PROMPT:
Omit any picture, and return the remaining data exactly as written.

ENTRIES PROVIDED:
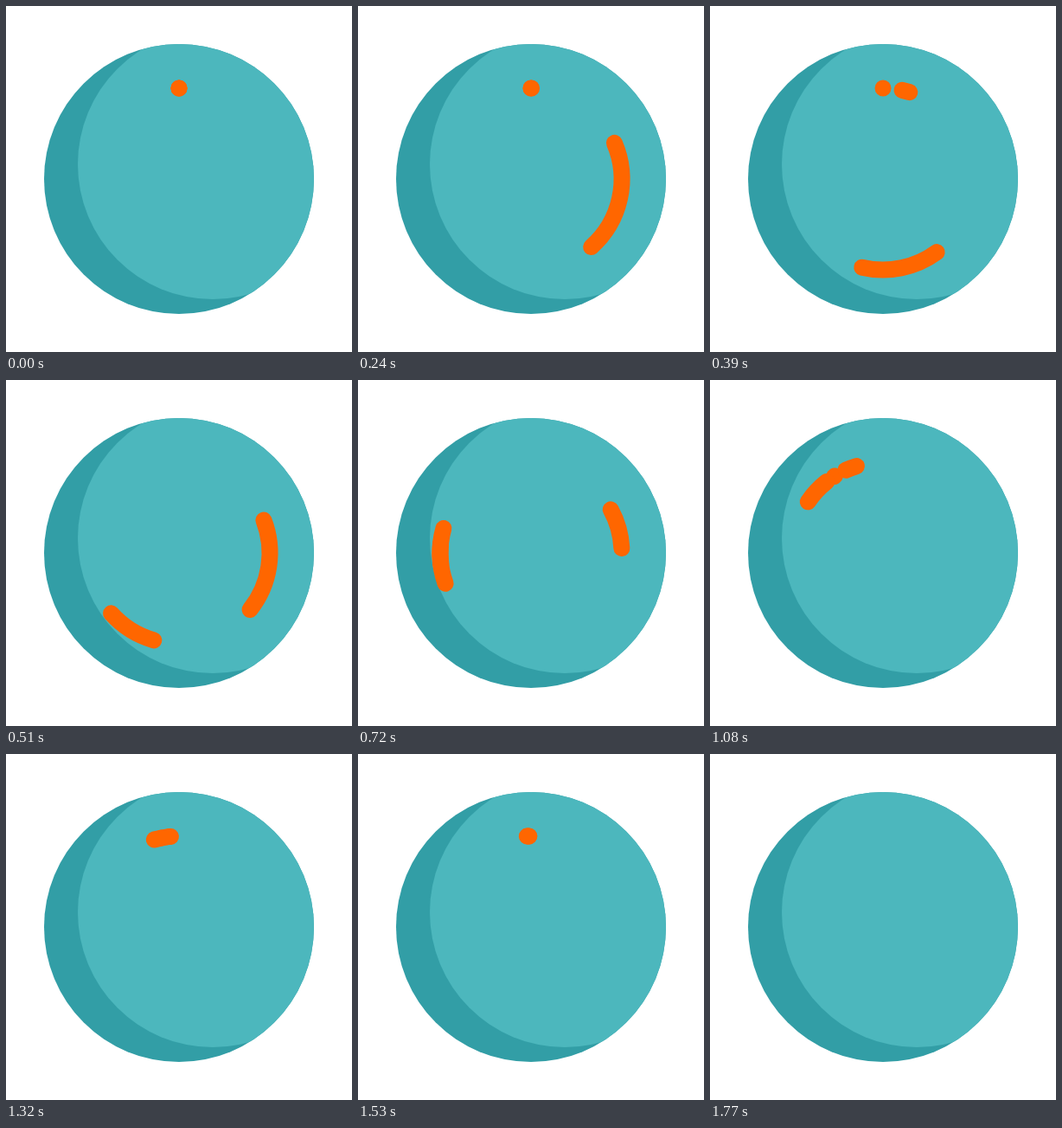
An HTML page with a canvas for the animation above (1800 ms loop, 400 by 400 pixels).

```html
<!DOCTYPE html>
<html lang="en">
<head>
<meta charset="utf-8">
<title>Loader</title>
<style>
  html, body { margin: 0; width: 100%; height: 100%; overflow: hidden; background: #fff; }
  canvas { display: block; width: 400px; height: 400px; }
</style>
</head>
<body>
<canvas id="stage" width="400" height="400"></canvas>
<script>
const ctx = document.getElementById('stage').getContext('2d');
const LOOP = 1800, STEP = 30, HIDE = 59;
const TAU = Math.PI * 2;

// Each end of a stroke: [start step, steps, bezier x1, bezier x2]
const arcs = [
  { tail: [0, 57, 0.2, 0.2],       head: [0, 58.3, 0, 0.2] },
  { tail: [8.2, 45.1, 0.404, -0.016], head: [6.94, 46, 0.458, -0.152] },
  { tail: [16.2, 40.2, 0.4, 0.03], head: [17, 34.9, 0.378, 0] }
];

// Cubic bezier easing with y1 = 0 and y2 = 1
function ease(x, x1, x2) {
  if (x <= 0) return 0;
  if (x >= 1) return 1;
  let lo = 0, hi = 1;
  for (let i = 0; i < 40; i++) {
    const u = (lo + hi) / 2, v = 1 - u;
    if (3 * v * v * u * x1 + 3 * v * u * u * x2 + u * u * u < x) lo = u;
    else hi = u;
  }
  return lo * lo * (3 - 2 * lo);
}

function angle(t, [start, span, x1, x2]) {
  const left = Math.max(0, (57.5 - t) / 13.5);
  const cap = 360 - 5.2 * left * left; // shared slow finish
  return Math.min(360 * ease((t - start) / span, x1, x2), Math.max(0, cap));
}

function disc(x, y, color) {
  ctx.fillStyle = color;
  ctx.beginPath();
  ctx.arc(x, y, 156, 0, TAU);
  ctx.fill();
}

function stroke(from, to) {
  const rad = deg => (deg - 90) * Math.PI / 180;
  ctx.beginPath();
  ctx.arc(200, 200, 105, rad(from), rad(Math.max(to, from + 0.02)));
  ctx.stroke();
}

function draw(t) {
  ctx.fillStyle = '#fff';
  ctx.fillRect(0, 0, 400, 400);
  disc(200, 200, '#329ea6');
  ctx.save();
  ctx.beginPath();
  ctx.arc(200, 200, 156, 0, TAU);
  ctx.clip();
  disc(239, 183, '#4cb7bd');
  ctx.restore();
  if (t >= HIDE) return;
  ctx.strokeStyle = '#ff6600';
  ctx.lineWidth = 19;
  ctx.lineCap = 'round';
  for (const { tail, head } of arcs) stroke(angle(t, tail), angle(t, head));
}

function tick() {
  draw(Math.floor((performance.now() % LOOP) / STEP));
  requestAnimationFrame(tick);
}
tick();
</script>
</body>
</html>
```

RESPONSE BELOW:
An HTML page with a canvas for the animation above (1800 ms loop, 400 by 400 pixels).

```html
<!DOCTYPE html>
<html lang="en">
<head>
<meta charset="utf-8">
<title>Loader</title>
<style>
  html, body { margin: 0; width: 100%; height: 100%; overflow: hidden; background: #fff; }
  canvas { display: block; width: 400px; height: 400px; }
</style>
</head>
<body>
<canvas id="stage" width="400" height="400"></canvas>
<script>
const ctx = document.getElementById('stage').getContext('2d');
const LOOP = 1800, STEP = 30, HIDE = 59;
const TAU = Math.PI * 2;

// Each end of a stroke: [start step, steps, bezier x1, bezier x2]
const arcs = [
  { tail: [0, 57, 0.2, 0.2],       head: [0, 58.3, 0, 0.2] },
  { tail: [8.2, 45.1, 0.404, -0.016], head: [6.94, 46, 0.458, -0.152] },
  { tail: [16.2, 40.2, 0.4, 0.03], head: [17, 34.9, 0.378, 0] }
];

// Cubic bezier easing with y1 = 0 and y2 = 1
function ease(x, x1, x2) {
  if (x <= 0) return 0;
  if (x >= 1) return 1;
  let lo = 0, hi = 1;
  for (let i = 0; i < 40; i++) {
    const u = (lo + hi) / 2, v = 1 - u;
    if (3 * v * v * u * x1 + 3 * v * u * u * x2 + u * u * u < x) lo = u;
    else hi = u;
  }
  return lo * lo * (3 - 2 * lo);
}

function angle(t, [start, span, x1, x2]) {
  const left = Math.max(0, (57.5 - t) / 13.5);
  const cap = 360 - 5.2 * left * left; // shared slow finish
  return Math.min(360 * ease((t - start) / span, x1, x2), Math.max(0, cap));
}

function disc(x, y, color) {
  ctx.fillStyle = color;
  ctx.beginPath();
  ctx.arc(x, y, 156, 0, TAU);
  ctx.fill();
}

function stroke(from, to) {
  const rad = deg => (deg - 90) * Math.PI / 180;
  ctx.beginPath();
  ctx.arc(200, 200, 105, rad(from), rad(Math.max(to, from + 0.02)));
  ctx.stroke();
}

function draw(t) {
  ctx.fillStyle = '#fff';
  ctx.fillRect(0, 0, 400, 400);
  disc(200, 200, '#329ea6');
  ctx.save();
  ctx.beginPath();
  ctx.arc(200, 200, 156, 0, TAU);
  ctx.clip();
  disc(239, 183, '#4cb7bd');
  ctx.restore();
  if (t >= HIDE) return;
  ctx.strokeStyle = '#ff6600';
  ctx.lineWidth = 19;
  ctx.lineCap = 'round';
  for (const { tail, head } of arcs) stroke(angle(t, tail), angle(t, head));
}

function tick() {
  draw(Math.floor((performance.now() % LOOP) / STEP));
  requestAnimationFrame(tick);
}
tick();
</script>
</body>
</html>
```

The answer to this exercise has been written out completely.